Of course, this will change as the weeks count down and the difference between committed voters on both sides whittle down to single figure percentages. As always happens with campaigns of this ilk, the number of hardcore yes and no voters probably cancel oneanother out so it’s the middleground, the old and new mainstream, who will decide this one.

What are the issues which will convince them to make their mind up? Is their willingness to do the right thing for their own or their neighbour’s gay son and boyfriend, and show that Ireland 2015 is a country where equality matters, outweighed by the arguments around children which the no side keep throwing into the mix? Is the feel-good factor which surrounds voting yes and giving gay citizens the same rights as everyone else in the country thrown into shadow by the doubts and questions which the no side are making hay with?

What’s needed on the yes side is, as McDermott put it in his piece, an emotional connect. We know deep down that equality is a great thing altogether and we don’t need anyone to tell us that. It’s a simple, basic, decent thing to believe in. Even the no side can’t argue with that – we’re all God’s children and all of that – which is why they’ve muddied the waters.

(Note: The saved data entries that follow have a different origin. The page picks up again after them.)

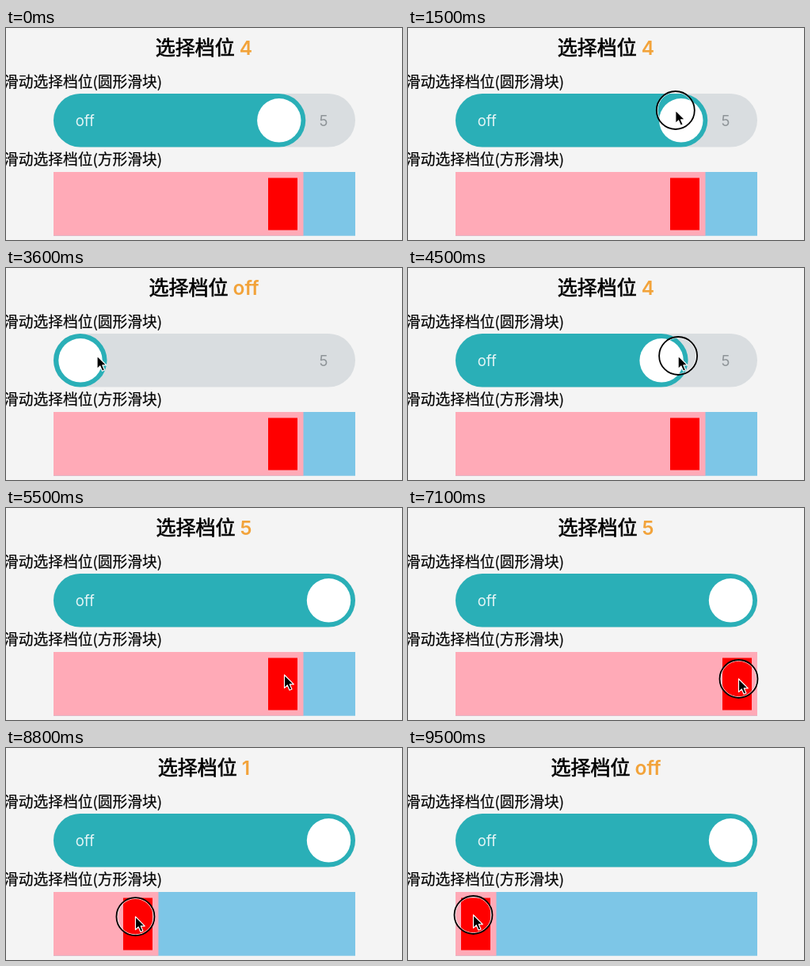
Animation of 500 by 268 pixels, one loop 9600 ms. Source, as an HTML page:

```html
<!DOCTYPE html>
<html lang="zh-CN">
<head>
<meta charset="utf-8">
<title>选择档位</title>
<style>
  html, body { margin: 0; width: 100%; height: 100%; overflow: hidden; background: #f4f4f4; }
  svg { display: block; width: 500px; height: 268px; }
  text { font-family: Inter, "Noto Sans CJK SC", "Noto Sans CJK", sans-serif; font-size: 18.5px; }
  .cjk { font-family: "Noto Sans CJK SC", "Noto Sans CJK", sans-serif; font-size: 18.75px; stroke: #000; stroke-width: .2px; }
  .title { font-size: 25px; font-weight: 500; stroke-width: .7px; }
  .value { font-family: Inter, sans-serif; font-size: 24.5px; font-weight: 600; fill: #f2a33a; stroke: none; }
</style>
</head>
<body>
<svg viewBox="0 0 500 268">
  <text class="title cjk" x="250" y="34" text-anchor="middle">选择档位<tspan id="value" class="value" dx="6">4</tspan></text>

  <text class="cjk" x="-3" y="74.5">滑动选择档位(圆形滑块)</text>
  <rect x="60" y="83" width="381" height="67.5" rx="33.75" fill="#d9dde0"/>
  <text x="401" y="124" text-anchor="middle" fill="#8e9498">5</text>
  <rect id="roundFill" x="60" y="83" height="67.5" rx="33.75" fill="#2aafb7"/>
  <text x="87.7" y="123.7" fill="#e6f5f6">off</text>
  <circle id="knob" cy="116.8" r="27.7" fill="#fff"/>

  <text class="cjk" x="-3" y="173">滑动选择档位(方形滑块)</text>
  <rect x="60" y="182" width="381" height="80.7" fill="#7dc6e7"/>
  <rect id="squareFill" x="60" y="182" height="80.7" fill="#ffaab7"/>
  <rect id="block" y="189.5" width="37" height="66" fill="#f00"/>

  <g id="cursor">
    <g id="ring" fill="none">
      <circle r="22.7" stroke="#fff" stroke-opacity=".85"/>
      <circle r="24" stroke="#000" stroke-width="1.8"/>
    </g>
    <path d="M0 0V16.6L3.8 13 6.5 19.3 9.5 18 6.8 11.9H11.8Z"
      fill="#000" stroke="#fff" stroke-width="1.2" stroke-linejoin="round"/>
  </g>
</svg>
<script>
  const LOOP = 9600, STEP = 100;
  const PRESS = 100, HOLD = 200, GLIDE = 450;  // before a drag, after it, and the move to the next
  const LEVELS = 5;

  const smooth = u => u * u * (3 - 2 * u);
  const even = u => u;
  const mix = (a, b, u) => a + (b - a) * u;
  const unit = u => Math.min(1, Math.max(0, u));
  const $ = id => document.getElementById(id);

  const round = { min: 94, max: 407.5 };
  const square = { min: 85.5, max: 415.5 };

  // grab: cursor offset from the handle; top, bottom: cursor height at start and end
  const drags = [
    { slider: round, from: 4, to: 0, start: 1600, end: 2800, ease: smooth, grab: -7, y: [104, 104] },
    { slider: round, from: 0, to: 5, start: 3900, end: 4820, ease: smooth, grab: 21, y: [111, 111] },
    { slider: square, from: 4, to: 5, start: 6200, end: 6900, ease: smooth, grab: 2, y: [211, 216] },
    { slider: square, from: 5, to: 0, start: 7200, end: 9320, ease: even, grab: -3, y: [216, 211] }
  ];
  const entry = { x: 300, y: 290, time: 700 };

  const progress = (d, t) => unit((t - d.start) / (d.end - d.start));

  function levelOf(slider, t) {
    const own = drags.filter(d => d.slider === slider);
    const d = own.findLast(d => t >= d.start) || own[0];
    return mix(d.from, d.to, d.ease(progress(d, t)));
  }

  const handleX = (slider, level) => mix(slider.min, slider.max, level / LEVELS);

  function dragPoint(d, t) {
    const u = progress(d, t);
    const level = mix(d.from, d.to, d.ease(u));
    return { x: handleX(d.slider, level) + d.grab, y: mix(...d.y, u * u) };
  }

  function cursorAt(t) {
    const i = drags.findLastIndex(d => t >= d.start);
    const d = drags[i], next = drags[i + 1];
    const here = d ? dragPoint(d, t) : entry;
    if (!next) return here;
    const leave = d ? d.end + HOLD : entry.time;
    const u = smooth(unit((t - leave) / Math.min(GLIDE, next.start - leave)));
    const there = dragPoint(next, next.start);
    return { x: mix(here.x, there.x, u), y: mix(here.y, there.y, u) };
  }

  function draw(t) {
    const knob = handleX(round, levelOf(round, t));
    const block = handleX(square, levelOf(square, t));
    const { x, y } = cursorAt(t);

    $('knob').setAttribute('cx', knob);
    $('roundFill').setAttribute('width', knob + 33.5 - 60);
    $('block').setAttribute('x', block - 18.5);
    $('squareFill').setAttribute('width', Math.min(block + 26, 441) - 60);
    $('cursor').setAttribute('transform', `translate(${x} ${y})`);

    const pressed = drags.some(d => t >= d.start - PRESS && t < d.end + HOLD);
    $('ring').setAttribute('visibility', pressed ? 'visible' : 'hidden');

    const active = drags.findLast(d => t >= d.start - PRESS) || drags[0];
    const label = String(Math.round(levelOf(active.slider, t)) || 'off');
    if ($('value').textContent !== label) $('value').textContent = label;
  }

  function tick() {
    const t = performance.now() % LOOP;
    draw(Math.floor(t / STEP) * STEP);
    requestAnimationFrame(tick);
  }
  tick();
</script>
</body>
</html>
```
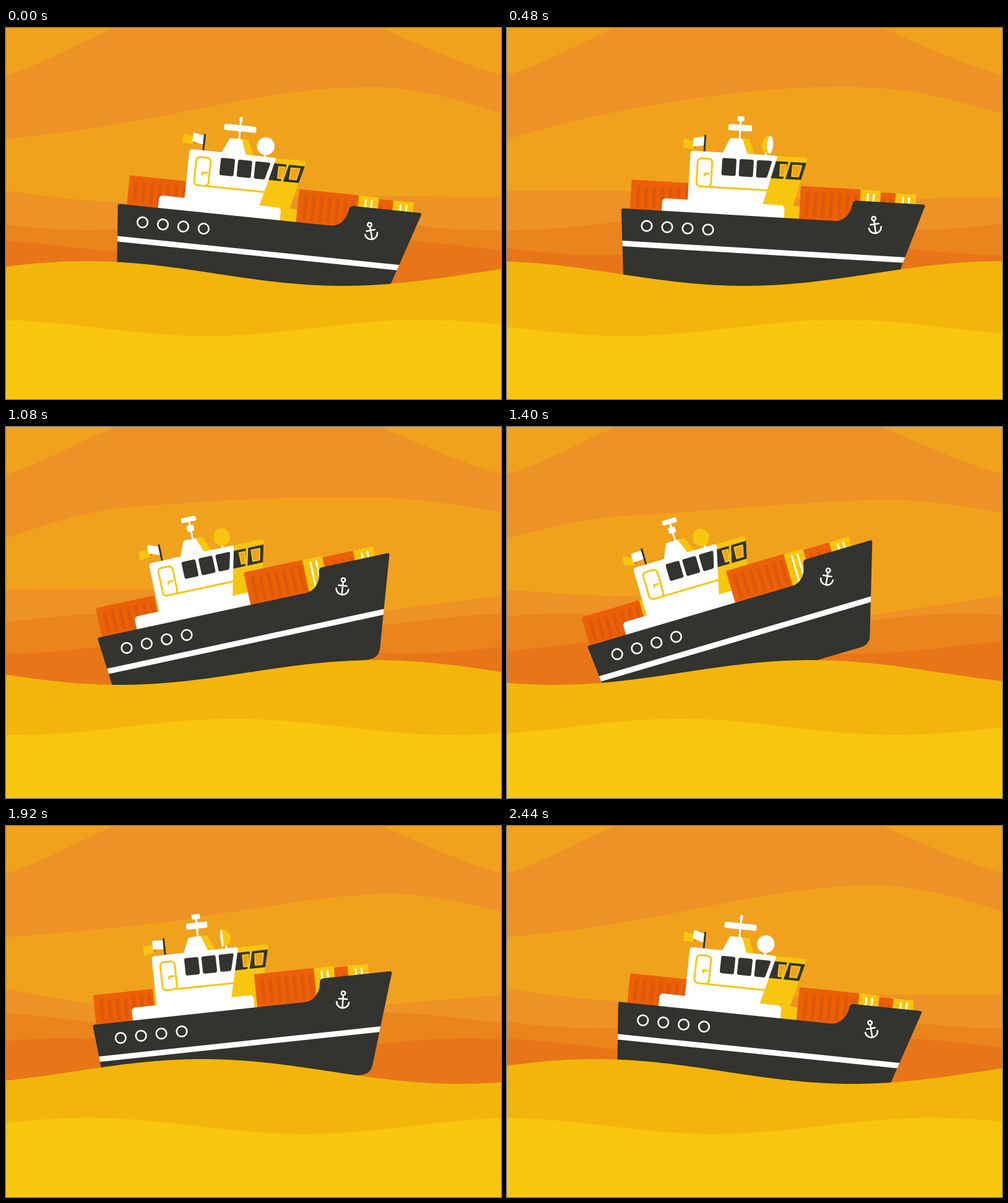
Recreate the animation shown at these times as an HTML page with a canvas. Size 800 by 600 pixels, loop 2480 ms.

```html
<!DOCTYPE html>
<html lang="en">
<head>
<meta charset="utf-8">
<title>Cargo ship at sea</title>
<style>
  html, body { margin: 0; width: 100%; height: 100%; overflow: hidden; background: #f8c60e; }
  canvas { display: block; width: 800px; height: 600px; }
</style>
</head>
<body>
<canvas id="stage" width="800" height="600"></canvas>
<script>
const c = document.getElementById('stage').getContext('2d');
const LOOP = 2480, STEP = 40, TAU = Math.PI * 2;
const SKY = '#f0a21c', HAZE = '#ed9226', DUSK = '#ea841d', GLOW = '#e87619';
const SEA = '#f3b50b', YELLOW = '#f8c60e', DARK = '#33332f', WHITE = '#fff';
const ORANGE = '#ec6008', RUST = '#de590a';

// time, x, tilt, anchor swing, front cargo, bow cargo, stern cargo
const KEYS = [
  [0, 355, 5.87, -10, 289, 442.3, 14.3],
  [480, 361.3, 3.4, -8, 287.3, 441, 13.7],
  [760, 352.4, -4, -7, 279.4, 439.5, 11.3],
  [1080, 331.4, -12.16, 6, 253, 433.4, 7.2],
  [1400, 313, -16.4, 9, 249, 422, 4],
  [1720, 308.3, -14.55, 7, 250.7, 416.2, 2.9],
  [2120, 340, 2.6, -1, 285, 426.2, 9.4],
  [2440, 354, 5.88, -9, 289, 442, 14.4]
];

function key(i) {
  const n = KEYS.length, turn = Math.floor(i / n), k = KEYS[i - turn * n].slice();
  k[0] += turn * LOOP;
  return k;
}

// smooth cyclic curve through the keys
function pose(t) {
  let i = KEYS.length - 1;
  while (KEYS[i][0] > t) i--;
  const [p, a, b, q] = [-1, 0, 1, 2].map(d => key(i + d));
  const slope = (l, m, r, j) => {
    const dl = m[0] - l[0], dr = r[0] - m[0];
    return ((m[j] - l[j]) / dl * dr + (r[j] - m[j]) / dr * dl) / (dl + dr);
  };
  const h = b[0] - a[0], s = (t - a[0]) / h;
  return a.slice(1).map((v, n) => {
    const j = n + 1, u = 1 - s;
    return v * u * u * (1 + 2 * s) + b[j] * s * s * (3 - 2 * s) +
      h * s * u * (slope(p, a, b, j) * u - slope(a, b, q, j) * s);
  });
}

const beat = (t, peak, cycles = 1) => Math.cos(TAU * cycles * (t - peak) / LOOP);

function fill(d, color) {
  c.fillStyle = color;
  c.fill(new Path2D(d));
}
function line(d, color, width) {
  c.strokeStyle = color;
  c.lineWidth = width;
  c.stroke(new Path2D(d));
}
function box(x, y, w, h, r, color) {
  c.fillStyle = color;
  c.beginPath();
  c.roundRect(x, y, w, h, r);
  c.fill();
}

// filled area under a travelling cosine
function wave(t, mid, amp, len, start, color) {
  const low = start - len * t / LOOP;
  let d = 'M0 600';
  for (let x = 0; x <= 800; x += 4) d += `L${x} ${mid + amp * Math.cos(TAU * (x - low) / len)}`;
  fill(d + 'L800 600Z', color);
}

// filled area under a curve with fixed ends and two moving inner nodes
function band(ya, yb, sb, yc, sc, yd, color) {
  const sa = 1.5 * (yb - ya) / 200 - sb / 2, sd = 1.5 * (yd - yc) / 200 - sc / 2;
  const nodes = [[0, ya, sa], [200, yb, sb], [600, yc, sc], [800, yd, sd]];
  let d = `M0 600L0 ${ya}`;
  for (let i = 1; i < 4; i++) {
    const [x0, y0, s0] = nodes[i - 1], [x1, y1, s1] = nodes[i], h = (x1 - x0) / 3;
    d += `C${x0 + h} ${y0 + s0 * h} ${x1 - h} ${y1 - s1 * h} ${x1} ${y1}`;
  }
  fill(d + 'L800 600Z', color);
}

function sky(t) {
  c.fillStyle = HAZE;
  c.fillRect(0, 0, 800, 600);
  fill('M0 0V77C58 59 116 25 175 0Z', SKY);
  fill('M800 0V76C738 59 670 28 607 0Z', SKY);
  band(180, 144 - 19 * beat(t, 800), -.12 - .07 * beat(t, 200),
    106 - 12 * beat(t, 190), .01 - .055 * beat(t, 1800), 138, SKY);
  band(263, 275 - 17 * beat(t, 800), .02,
    287 - 16 * beat(t, 140), -.07 + .09 * beat(t, 140), 273, HAZE);
  wave(t, 314.5, 12.5, 650, 131, DUSK);
  wave(t, 355, 12, 650, 275, GLOW);
}

function crate(x, top) {
  box(x, top, 97, 6 - top, 2, ORANGE);
  for (let i = 0; i < 7; i++) box(x + 9 + i * 13, top + 9, 6, -top - 13, 0, RUST);
}
function tank(x, top) {
  box(x, top, 33, 6 - top, 1.5, YELLOW);
  for (let y = top + 9; y < -4; y += 8) {
    box(x + 4, y, 5, 2.5, 0, SEA);
    box(x + 27, y, 4, 2.5, 0, SEA);
  }
  box(x + 11, top + 5, 3, -top, 1.5, WHITE);
  box(x + 20.5, top + 5, 3, -top, 1.5, WHITE);
}

function flag(t) {
  const a = 4.6 * beat(t, 384, 2), b = 5 + 3.2 * beat(t, 645, 2), j = a + 5;
  c.save();
  c.translate(128, -124.5);
  fill(`M-16 ${j}C-22 ${j + 2} -28 ${b - 2} -34 ${b}v14C-28 ${b + 12} -22 ${j + 15} -16 ${j + 13}Z`, YELLOW);
  fill(`M-19 ${a + 14}L-14 ${a + 13}L-15 ${j + 13}Z`, ORANGE);
  fill(`M0 0C-6 2 -13 ${a - 2} -18.5 ${a}v14.5C-13 ${a + 12.5} -6 16 0 14.5Z`, WHITE);
  c.restore();
  line('M128.3 -125.5V-99', DARK, 3);
}

function dish(t) {
  const turn = TAU * t / LOOP, face = Math.cos(turn), side = Math.sin(turn);
  const x = 228 + 6 * side, y = -117, r = 14.3;
  line('M228 -106V-98', WHITE, 3);
  c.fillStyle = YELLOW;
  c.beginPath();
  c.ellipse(x, y, r * Math.max(Math.abs(side), Math.abs(face)), r, 0, Math.PI / 2, Math.PI * 1.5, side < 0);
  c.fill();
  c.fillStyle = face > 0 ? WHITE : YELLOW;
  c.beginPath();
  c.ellipse(x, y, r * Math.abs(face), r, 0, 0, TAU);
  c.fill();
}

function mast(t) {
  const low = 31 + 21 * beat(t, 0), top = 15 - 10 * beat(t, 0);
  fill('M186 -124H199.5L210 -98H186Z', YELLOW);
  fill('M171 -124H188.5L198.5 -98H157.5L168 -122Q169 -124 171 -124Z', WHITE);
  line('M184 -122V-156', WHITE, 3);
  box(184 - low / 2, -146.5, low, 10, 2, WHITE);
  box(184 - top / 2, -160, top, 8, 2, WHITE);
}

function cabin() {
  box(255, -20.5, 60, 24, 2, YELLOW);
  fill('M230 -99.5H292Q296 -99.5 295 -95.5L276 -18H225Z', YELLOW);
  fill('M243 -91H294L287 -63H236Z', DARK);
  line('M267 -92L259.5 -62', YELLOW, 3.5);
  for (const d of ['M252.5 -86H262L258.5 -67.5H252.5Z', 'M272.5 -86H286.5L282.5 -68H271.5Z']) {
    fill(d, SKY);
    line(d, YELLOW, 2);
  }
  fill('M111 -100H242Q247 -100 246 -96L227 -18H106V-95Q106 -100 111 -100Z', WHITE);
  box(158, -91, 23, 28, 3, DARK);
  box(186, -91, 23, 28, 3, DARK);
  fill('M217 -91H235.5Q238.8 -91 238 -88L232.2 -65.5Q231.5 -63 229 -63H217Q214 -63 214 -66V-88Q214 -91 217 -91Z', DARK);
  line('M140 -43H233', YELLOW, 3);
  c.fillStyle = WHITE;
  c.strokeStyle = YELLOW;
  c.beginPath();
  c.roundRect(118.5, -88.5, 23.5, 45.5, 6);
  c.fill();
  c.stroke();
  line('M131 -61V-64.3H138', YELLOW, 3);
  box(65, -20.5, 198, 25, [6, 6, 0, 0], WHITE);
}

function anchor(angle) {
  c.save();
  c.translate(408, -7.7);
  c.rotate(angle);
  line('M0 3.2V24M-6.8 9.2H6.8M-10 14.5C-9 27 9 27 10 14.5M3.2 0A3.2 3.2 0 1 1 -3.2 0A3.2 3.2 0 1 1 3.2 0', WHITE, 2.5);
  c.restore();
}

function hull(swing) {
  const shape = new Path2D('M3 0H345C361 0 371 -15 372 -28Q372.5 -35 379 -35H486Q490.5 -35 489 -31L442.5 113Q438 126.5 424 126.5H11L0 3Q0 0 3 0Z');
  c.fillStyle = DARK;
  c.fill(shape);
  c.save();
  c.clip(shape);
  box(0, 52, 490, 9, 0, WHITE);
  c.restore();
  c.strokeStyle = WHITE;
  c.lineWidth = 2.6;
  for (let i = 0; i < 4; i++) {
    c.beginPath();
    c.arc(42.5 + 33.1 * i, 26, 8.3, 0, TAU);
    c.stroke();
  }
  anchor(swing);
}

function ship(t) {
  const [x, tilt, swing, front, bow, stern] = pose(t), rad = Math.PI / 180;
  c.save();
  c.translate(x, 342.2);
  c.rotate(tilt * rad);
  c.translate(-179, -40);
  tank(stern + 96, -47);
  crate(stern, -47.5);
  crate(bow - 97, -50.5);
  tank(bow, -50.5);
  flag(t);
  mast(t);
  dish(t);
  cabin();
  tank(front + 96.5, -53);
  crate(front, -53.5);
  hull((swing - tilt) * rad);
  c.restore();
}

function draw(now) {
  const t = Math.floor(now % LOOP / STEP) * STEP;
  c.lineCap = c.lineJoin = 'round';
  sky(t);
  ship(t);
  wave(t, 397, 20, 830, 545, SEA);
  wave(t, 485, 13, 700, 324, YELLOW);
}

const begin = performance.now();
function tick() {
  draw(performance.now() - begin);
  requestAnimationFrame(tick);
}
tick();
</script>
</body>
</html>
```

If the yes campaign want to win this one at the first time of asking rather than end up with an Irish solution to an Irish problem (see the Nice referendum), they need to get out there and tell their stories and make that simple connection with the mass of the electorate who are not yet convinced, engaged or commited. Forget about taking swipes at the no side and pointing out that they’re all living in the same house, the usual tactics of politics as bloodsports. Concentrate on the simple message. And remember, even at this stage, to stay positive.